May 26, 2017
Amelia Boone has become a legend in the obstacle racing world. Winning almost every race she enters, but managing to juggle her training with a full time job as an attorney.
But this episode is not really about her successes, although we cover that, and how she got into obstacle racing in the first place, the focus of this episode is about her two stress fractures (femoral and sacral) within a one year period, and how gutting it was to try to come back after the second injury, knowing that she was the only one to blame.
We talk about how her priorities have changed since the injuries, how she has learned to say no to things, and what she has changed about her lifestyle since, keeping at least one rest day in there every week.
We spend a lot of time talking about the mental side of returning from an injury, and how our paranoia can be crippling as you fear injury and fear that you will never get back to where you were.
Amelia talks about how to become a better version of yourself, and why being real and authentic is the way to go for every runner. Regardless of what level you run at, everyone has their own bench mark of what is good enough, and we all need to learn how to let go of those expectations.
Finally, if you are scared of trying obstacle racing, Amelia might have some convincing advice that might change your mind.
This is for you if you are suffering with an injury (or returning from an injury) and struggling to handle the fear and frustration of wanting to get back to where you were.
Three time winner of the Worlds Toughest Mudder. Considered the Queen of Pain, and general bad ass! Oh, and she is a professional athlete while working full time as an attorney!

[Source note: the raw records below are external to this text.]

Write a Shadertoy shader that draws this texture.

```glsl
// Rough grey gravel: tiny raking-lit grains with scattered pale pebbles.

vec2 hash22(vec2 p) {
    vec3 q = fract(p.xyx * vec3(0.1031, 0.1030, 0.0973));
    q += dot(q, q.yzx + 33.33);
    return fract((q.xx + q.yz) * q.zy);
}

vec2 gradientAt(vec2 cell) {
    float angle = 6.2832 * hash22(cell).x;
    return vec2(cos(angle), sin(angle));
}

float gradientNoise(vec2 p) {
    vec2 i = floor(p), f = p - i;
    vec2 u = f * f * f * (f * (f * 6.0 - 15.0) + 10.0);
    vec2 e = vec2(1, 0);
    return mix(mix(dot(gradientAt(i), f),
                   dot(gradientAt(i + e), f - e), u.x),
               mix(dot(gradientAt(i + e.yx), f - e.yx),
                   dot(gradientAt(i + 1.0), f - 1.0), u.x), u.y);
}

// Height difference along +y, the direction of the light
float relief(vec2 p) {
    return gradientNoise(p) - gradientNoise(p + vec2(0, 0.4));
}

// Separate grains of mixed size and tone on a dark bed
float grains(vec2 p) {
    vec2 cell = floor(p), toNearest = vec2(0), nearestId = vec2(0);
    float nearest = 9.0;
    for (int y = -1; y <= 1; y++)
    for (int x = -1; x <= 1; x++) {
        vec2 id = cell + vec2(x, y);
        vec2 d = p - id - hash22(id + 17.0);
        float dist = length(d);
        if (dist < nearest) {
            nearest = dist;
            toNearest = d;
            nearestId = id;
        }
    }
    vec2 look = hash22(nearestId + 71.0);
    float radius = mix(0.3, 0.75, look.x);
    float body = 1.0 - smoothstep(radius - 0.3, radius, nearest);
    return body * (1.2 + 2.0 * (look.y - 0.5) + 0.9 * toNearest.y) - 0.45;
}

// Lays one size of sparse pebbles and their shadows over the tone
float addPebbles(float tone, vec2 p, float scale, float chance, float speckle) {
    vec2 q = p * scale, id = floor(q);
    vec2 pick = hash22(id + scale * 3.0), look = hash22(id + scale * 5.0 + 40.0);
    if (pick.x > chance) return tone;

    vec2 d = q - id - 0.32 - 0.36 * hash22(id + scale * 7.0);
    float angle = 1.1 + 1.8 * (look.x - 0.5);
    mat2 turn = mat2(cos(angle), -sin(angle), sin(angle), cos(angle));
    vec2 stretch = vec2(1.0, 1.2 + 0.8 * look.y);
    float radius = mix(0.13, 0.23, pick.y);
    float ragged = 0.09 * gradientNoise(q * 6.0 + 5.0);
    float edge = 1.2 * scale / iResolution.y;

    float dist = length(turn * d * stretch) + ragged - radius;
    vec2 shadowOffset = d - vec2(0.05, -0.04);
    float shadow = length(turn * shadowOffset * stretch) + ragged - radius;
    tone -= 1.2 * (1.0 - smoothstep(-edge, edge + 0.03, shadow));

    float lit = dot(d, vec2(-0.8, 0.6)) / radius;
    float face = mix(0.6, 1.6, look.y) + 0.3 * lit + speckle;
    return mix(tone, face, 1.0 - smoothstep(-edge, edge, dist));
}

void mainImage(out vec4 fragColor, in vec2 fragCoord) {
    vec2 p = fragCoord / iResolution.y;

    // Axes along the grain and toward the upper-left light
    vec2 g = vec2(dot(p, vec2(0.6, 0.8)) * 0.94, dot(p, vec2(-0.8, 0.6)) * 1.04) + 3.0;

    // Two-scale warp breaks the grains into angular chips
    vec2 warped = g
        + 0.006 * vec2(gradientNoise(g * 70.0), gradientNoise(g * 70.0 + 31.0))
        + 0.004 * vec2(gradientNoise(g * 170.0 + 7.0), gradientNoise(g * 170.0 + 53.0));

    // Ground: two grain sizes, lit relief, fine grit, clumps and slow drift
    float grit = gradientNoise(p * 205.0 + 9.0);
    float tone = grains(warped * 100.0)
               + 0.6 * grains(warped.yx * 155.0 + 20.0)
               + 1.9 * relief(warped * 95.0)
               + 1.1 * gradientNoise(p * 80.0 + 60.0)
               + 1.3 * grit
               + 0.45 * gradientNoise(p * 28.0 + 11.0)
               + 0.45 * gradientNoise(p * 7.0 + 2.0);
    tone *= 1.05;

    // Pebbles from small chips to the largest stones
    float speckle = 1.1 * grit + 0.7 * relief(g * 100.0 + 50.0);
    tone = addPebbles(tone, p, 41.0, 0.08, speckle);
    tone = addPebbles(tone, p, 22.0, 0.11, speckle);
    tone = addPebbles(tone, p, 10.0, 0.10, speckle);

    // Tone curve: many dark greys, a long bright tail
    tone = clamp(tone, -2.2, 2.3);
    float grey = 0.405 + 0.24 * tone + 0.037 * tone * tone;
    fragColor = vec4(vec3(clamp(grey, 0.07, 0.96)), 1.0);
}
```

Desk jobs are tough. I always thought it would be a perfect compliment to high mileage and super hard competitions...look I am sitting all day at work, I am resting, relaxing and recovering! But then I realized, I probably do the worst possible combination ever, which is train really hard, then stay static the rest of the day.
I remember getting on the (obstacle racing) course, and absolutely loving it, and also realizing how bad I was at things...like monkey bars. You think, oh, I did monkey bars all the time as a kid, and you try to do them as an adult and you think, oh my god, why is this so hard?
All of a sudden, I found a purpose to workout, a purpose to train, to get better at these things I was awful at. For me, obstacle racing was kind of a challenge and a new goal, and it gave me new focus.
Through obstacle racing, I fell in love with running.
The stress from having an additional career outside of running, outside of competing, has to factor into recovery as well.
I have been feeling much better having one complete day of rest.
That second injury just gutted me, because there is no one to blame but yourself. I sat there thinking, I blew my chance.
It's been a lesson in trying to make peace with my body and learning to trust it. Really, the only way to do that is through practice.
I can only really do whats in the moment and just try to talk to my body, talk it through things.
Anyone who is going through a long term injury, I promise you, it gets easier. You will have ups and downs, but once you get to that stage of acceptance, it is a really valuable process.
To try to return to a previous version of yourself is
ludicrous, so I tell myself to give myself permission to morph into
a new kind of athlete.
The more vulnerable I am, the more confident I become.
I have always had this ability to just endure and just to keep going. When I was little, and we were playing four soccer games in a day. I was the only kid in the fourth soccer game that was thinking, "woo, lets keep doing this", and so being very well rounded and being strong, and having endurance, but not necessarily being the best at anything suits itself really well to obstacle racing.